Recently came across some beautiful illustrations by Soosh, and this one is my absolute favourite.
you can find more of her amazing work at http://vskafandre.com/app/#/home
I spent my childhood in a small town of Arunachal Pradesh. Life was different in there! Happiness was not a concept! I felt it in me, day in and day out. And there was a special love-affair that I had with my father.
Sudden and long power-cuts used to call for “extreme joy” ( for me at least) as that was our time for the great hand puppet show. With the glimmering light of a candle kept at a distance, I, with my father formed all sorts of animals and birds on the walls! They looked so real to me. He would whistle tunes of songs and asked me to guess the names..I did a great job there, just that, could never catch up with his whistling skills.
I was very mindful about my time with my Dad. Few things were customary for us to do together!
Who goes to the post office with him?
Who accompanies him to the bank?
No one else washes his car with him.
Who taught me how to check if the eggplant that you were buying from the market had worms ?!
What do you do, every year, in December?
“Go to the card shop with my father and buy greeting cards for friends and family”
And a slightest of change in the pattern would break my heart!
I picked up a lot of things from my father…all good ,bad and ugly.
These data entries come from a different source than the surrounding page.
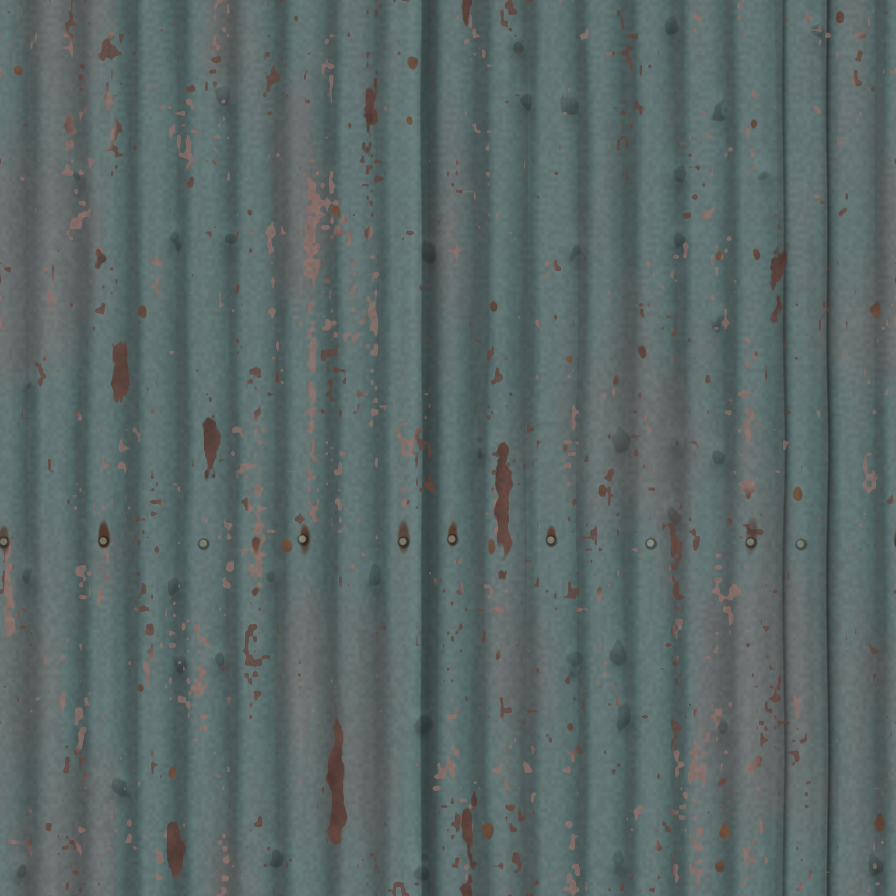
A WebGL 1 fragment shader for this texture:

```glsl
precision highp float;
uniform vec2 u_resolution;

#define RIDGES 18.0
#define RIDGE_SHIFT 0.1
#define SCREW_Y 0.395
#define LAP_WIDE 0.470
#define LAP_NARROW 0.923
#define LAP_FAINT 0.874
#define SPECK_LEVEL 0.80
#define STREAKS 22
#define PATCHES 9

const vec3 PAINT_LIGHT = vec3(0.385, 0.460, 0.455);
const vec3 PAINT_DARK = vec3(0.310, 0.395, 0.390);
const vec3 GROOVE = vec3(0.285, 0.330, 0.330);
const vec3 CHALK = vec3(0.415, 0.420, 0.420);
const vec3 PRIMER = vec3(0.560, 0.435, 0.410);
const vec3 RUST = vec3(0.320, 0.215, 0.190);
const vec3 ORANGE = vec3(0.480, 0.310, 0.200);
const vec3 ZINC = vec3(0.560, 0.570, 0.500);

float hash(vec2 p) {
  return fract(sin(dot(p, vec2(127.1, 311.7))) * 43758.5453);
}

// Value noise that wraps over the canvas
float noise(vec2 uv, vec2 cells) {
  vec2 p = uv * cells, i = floor(p), f = fract(p);
  f = f * f * (3.0 - 2.0 * f);
  vec2 a = mod(i, cells), b = mod(i + 1.0, cells), s = cells * 0.37;
  return mix(mix(hash(a + s), hash(vec2(b.x, a.y) + s), f.x),
             mix(hash(vec2(a.x, b.y) + s), hash(b + s), f.x), f.y);
}

float fbm(vec2 uv, vec2 cells) {
  float sum = 0.0, amp = 0.533;
  for (int i = 0; i < 4; i++) {
    sum += amp * noise(uv, cells);
    cells *= 2.0;
    amp *= 0.5;
  }
  return sum;
}

// Offset from a scattered centre, wrapped at the canvas edges
vec2 wrapped(vec2 d) { return fract(d + 0.5) - 0.5; }

vec2 scatter(float id) {
  return vec2(hash(vec2(id, 1.7)), hash(vec2(id, 8.3)));
}

// One ragged spot in some of the cells: x is coverage, y is vertical slope
vec2 spots(vec2 uv, vec2 cells, float share, float radius, float seed) {
  vec2 p = uv * cells, id = mod(floor(p), cells) + seed;
  vec2 centre = 0.35 + 0.3 * vec2(hash(id), hash(id + 5.3));
  vec2 d = (fract(p) - centre) / cells / radius;
  d.y *= 0.7;
  float r = length(d) + 1.2 * (noise(uv, vec2(110.0, 90.0)) - 0.5);
  float size = 0.5 + 0.6 * hash(id + 9.1);
  float here = step(hash(id + 2.9), share);
  return here * vec2(1.0 - smoothstep(size * 0.6, size, r), d.y * exp(-dot(d, d)));
}

// Overlapping sheet edge: lit lip on the left, shadow on the right
float lap(float d, float width, float depth) {
  float shadow = smoothstep(-0.0012, 0.0012, d) * exp(-pow(max(d, 0.0) / width, 2.0));
  float lip = exp(-pow((d + 0.008) / 0.006, 2.0));
  return 1.0 - depth * shadow + 0.07 * lip;
}

void main() {
  vec2 uv = gl_FragCoord.xy / u_resolution;
  float x = uv.x + 0.004 * (noise(uv, vec2(9.0, 6.0)) - 0.5);

  // Corrugation, rising steeply and falling slowly
  float phase = x * RIDGES - RIDGE_SHIFT;
  float ridge = floor(phase + 0.5);
  float id = mod(ridge, RIDGES);
  float a = 6.28318 * (phase - ridge);
  float height = 0.5 + 0.5 * cos(a) - 0.12 * sin(2.0 * a);
  height += 0.25 * (hash(vec2(id, 3.0)) - 0.5) + 0.5 * (fbm(uv, vec2(18.0, 5.0)) - 0.5);
  vec3 color = mix(PAINT_DARK, PAINT_LIGHT, smoothstep(0.1, 0.85, height));
  color = mix(color, GROOVE, 0.75 * (1.0 - smoothstep(-0.05, 0.28, height)));

  // Chalky fading
  float chalk = smoothstep(0.46, 0.72, fbm(uv, vec2(12.0, 4.0)));
  color = mix(color, CHALK * (0.85 + 0.2 * height), 0.75 * chalk);

  // Dents
  vec2 dent = spots(uv, vec2(18.0, 13.0), 0.22, 0.010, 31.0);
  color *= 1.0 - 0.16 * dent.x + 0.22 * dent.y;

  // Sheet overlaps
  float edge = x + 0.003 * (noise(uv, vec2(1.0, 8.0)) - 0.5);
  color *= lap(edge - LAP_WIDE, 0.017, 0.27);
  color *= lap(edge - LAP_NARROW, 0.004, 0.42);
  color *= lap(edge - LAP_FAINT, 0.004, 0.30);

  // Peeling streaks that follow the ridges
  float peel = 0.0;
  for (int i = 0; i < STREAKS; i++) {
    float n = float(i);
    vec2 at = scatter(n + 40.0);
    at.x = (floor(at.x * RIDGES) + 0.6 * hash(vec2(n, 4.1))) / RIDGES;
    vec2 size = vec2(0.006 + 0.007 * hash(vec2(n, 5.5)), 0.03 + 0.10 * hash(vec2(n, 6.6)));
    vec2 d = wrapped(uv - at) / size;
    peel = max(peel, exp(-dot(d, d)) * (0.4 + 0.6 * hash(vec2(n, 7.7))));
  }
  float grain = 0.6 * noise(uv, vec2(200.0, 150.0)) + 0.4 * noise(uv, vec2(90.0, 50.0));
  float worn = smoothstep(0.42, 0.75, fbm(uv, vec2(36.0, 6.0)));
  float level = SPECK_LEVEL - 0.19 * worn - 0.32 * peel;
  float flake = smoothstep(level, level + 0.08, grain);
  float bare = smoothstep(0.42, 0.56, noise(uv, vec2(30.0, 14.0)) + 0.4 * peel);
  color = mix(color, PRIMER, 0.10 * peel);
  color = mix(color, mix(RUST * 1.2, PRIMER, bare), 0.75 * flake);

  // Rust chips and larger ragged patches
  float chip = spots(uv, vec2(23.0, 19.0), 0.10, 0.006, 70.0).x;
  float tint = noise(uv, vec2(60.0, 45.0));
  color = mix(color, mix(RUST, ORANGE, tint), 0.8 * chip);
  float ragged = 2.0 * (fbm(uv, vec2(50.0, 28.0)) - 0.5);
  for (int i = 0; i < PATCHES; i++) {
    float n = float(i);
    vec2 size = vec2(0.012, 0.025 + 0.05 * hash(vec2(n, 2.2)));
    float cover = 0.6 - length(wrapped(uv - scatter(n + 90.0)) / size) + 1.3 * ragged;
    color = mix(color, RUST * (0.9 + 0.35 * tint), 0.85 * smoothstep(0.0, 0.2, cover));
  }

  // Screws on every second ridge, restarting at each sheet
  float odd = step(8.5, id) * step(id, 15.5);
  float fixed_here = step(abs(mod(id, 2.0) - odd), 0.5);
  float decay = hash(vec2(id, 6.0));
  vec2 s = vec2((phase - ridge) / RIDGES, uv.y - SCREW_Y - 0.006 * (decay - 0.5));
  float halo = length((s - vec2(0.0, 0.005)) / vec2(0.008, 0.023)) + 0.8 * (tint - 0.5);
  float stain = (1.0 - smoothstep(0.45, 0.9, halo)) * smoothstep(0.1, 0.6, decay);
  color = mix(color, mix(RUST * 0.75, ORANGE * 0.8, tint), 0.9 * fixed_here * stain);
  float r = length(s);
  color *= 1.0 - 0.35 * fixed_here * (1.0 - smoothstep(0.005, 0.008, r));
  float head = 1.0 - smoothstep(0.0030, 0.0050, length(s - vec2(-0.0008, 0.001)));
  color = mix(color, ZINC * (0.8 + 0.3 * tint), 0.8 * fixed_here * head);

  // Fine surface grain
  color *= 0.95 + 0.10 * noise(uv, vec2(256.0, 220.0));
  gl_FragColor = vec4(color, 1.0);
}
```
Some things that I am thankful and proud of. I have always seen him, trying, before saying- ” No, I can’t or It’s not possible”. He tried, and tried again. And most of the times it was a triumphant victory.
I try to follow suit and repeat, “Never say never!” And with time, I have realized, it indeed makes your journey a little easier to walk with this thought or belief!
With all the love and mush also came tough punishments. Poor scores (always, always in Maths) would call for heavy scolding and not talking. I used to be extremely sad with this ‘no-talking’ business. But that never helped me in going beyond the dislike towards the subject and study harder! So, the scores were pretty much consistent and also the silence from time to time.
P.S:Physics and Chemistry were the other two super villains of that time, but definitely after the Messy-Maths!
We broke our hush by writing letters to each other…which turned into sophisticated emails, with time. We poured our hearts out there. And slowly it became very awkward to not run for a bone-crushing hug. Definitely we missed each other soooooo much.
My father had (still has) a black notebook in which he wrote things that interested him. He also added some interesting recipes in it… Paneer bahaar, Kebabs, Rezala and Paratha, Momos, Kadhai chicken (I, at least know the names by heart).
Every time, we expected guests at home (almost every weekend), I saw him open that book and read out loud the ingredients to our help, who would help him in the prep-work. And, I would intently watch the entire show and soak in the aroma of the lovely spices. For Mutton Roganjosh, he would stand still, right in front of the pot and add milk to the meat with a tablespoon, one at a time. He would follow the recipe impeccably. And he would give it a final stir and say, “Fatafati hoeche, bujhli” (It has come out awesomely, you know). And that twinkle in his eyes *hearts*
My father lost his dad, when he was just 3 months old. He has always told me, how he saw other’s fathers and had an image of a perfect father in his mind. He tried his best to be that PERFECT father for us. And he surely did a good job.
A beautiful movie, a soulful song, a good read…I can only think of my Dad as one of my best partners, when we both have our share of good cry, a mad laugh, a clown-like act, a serious face, a dirty fight, a super ego clash, a silent sob, a loud call….Babaaaaa 🙂
The person who helped me know my knees, who treated me as his special baby and at times…became a child himself, who is trustful, heroic yet a pile of Love…I call him my Father. All I know is, wherever I end up in life, not a bit is going to change between us.
Here’s to the beginning Baba,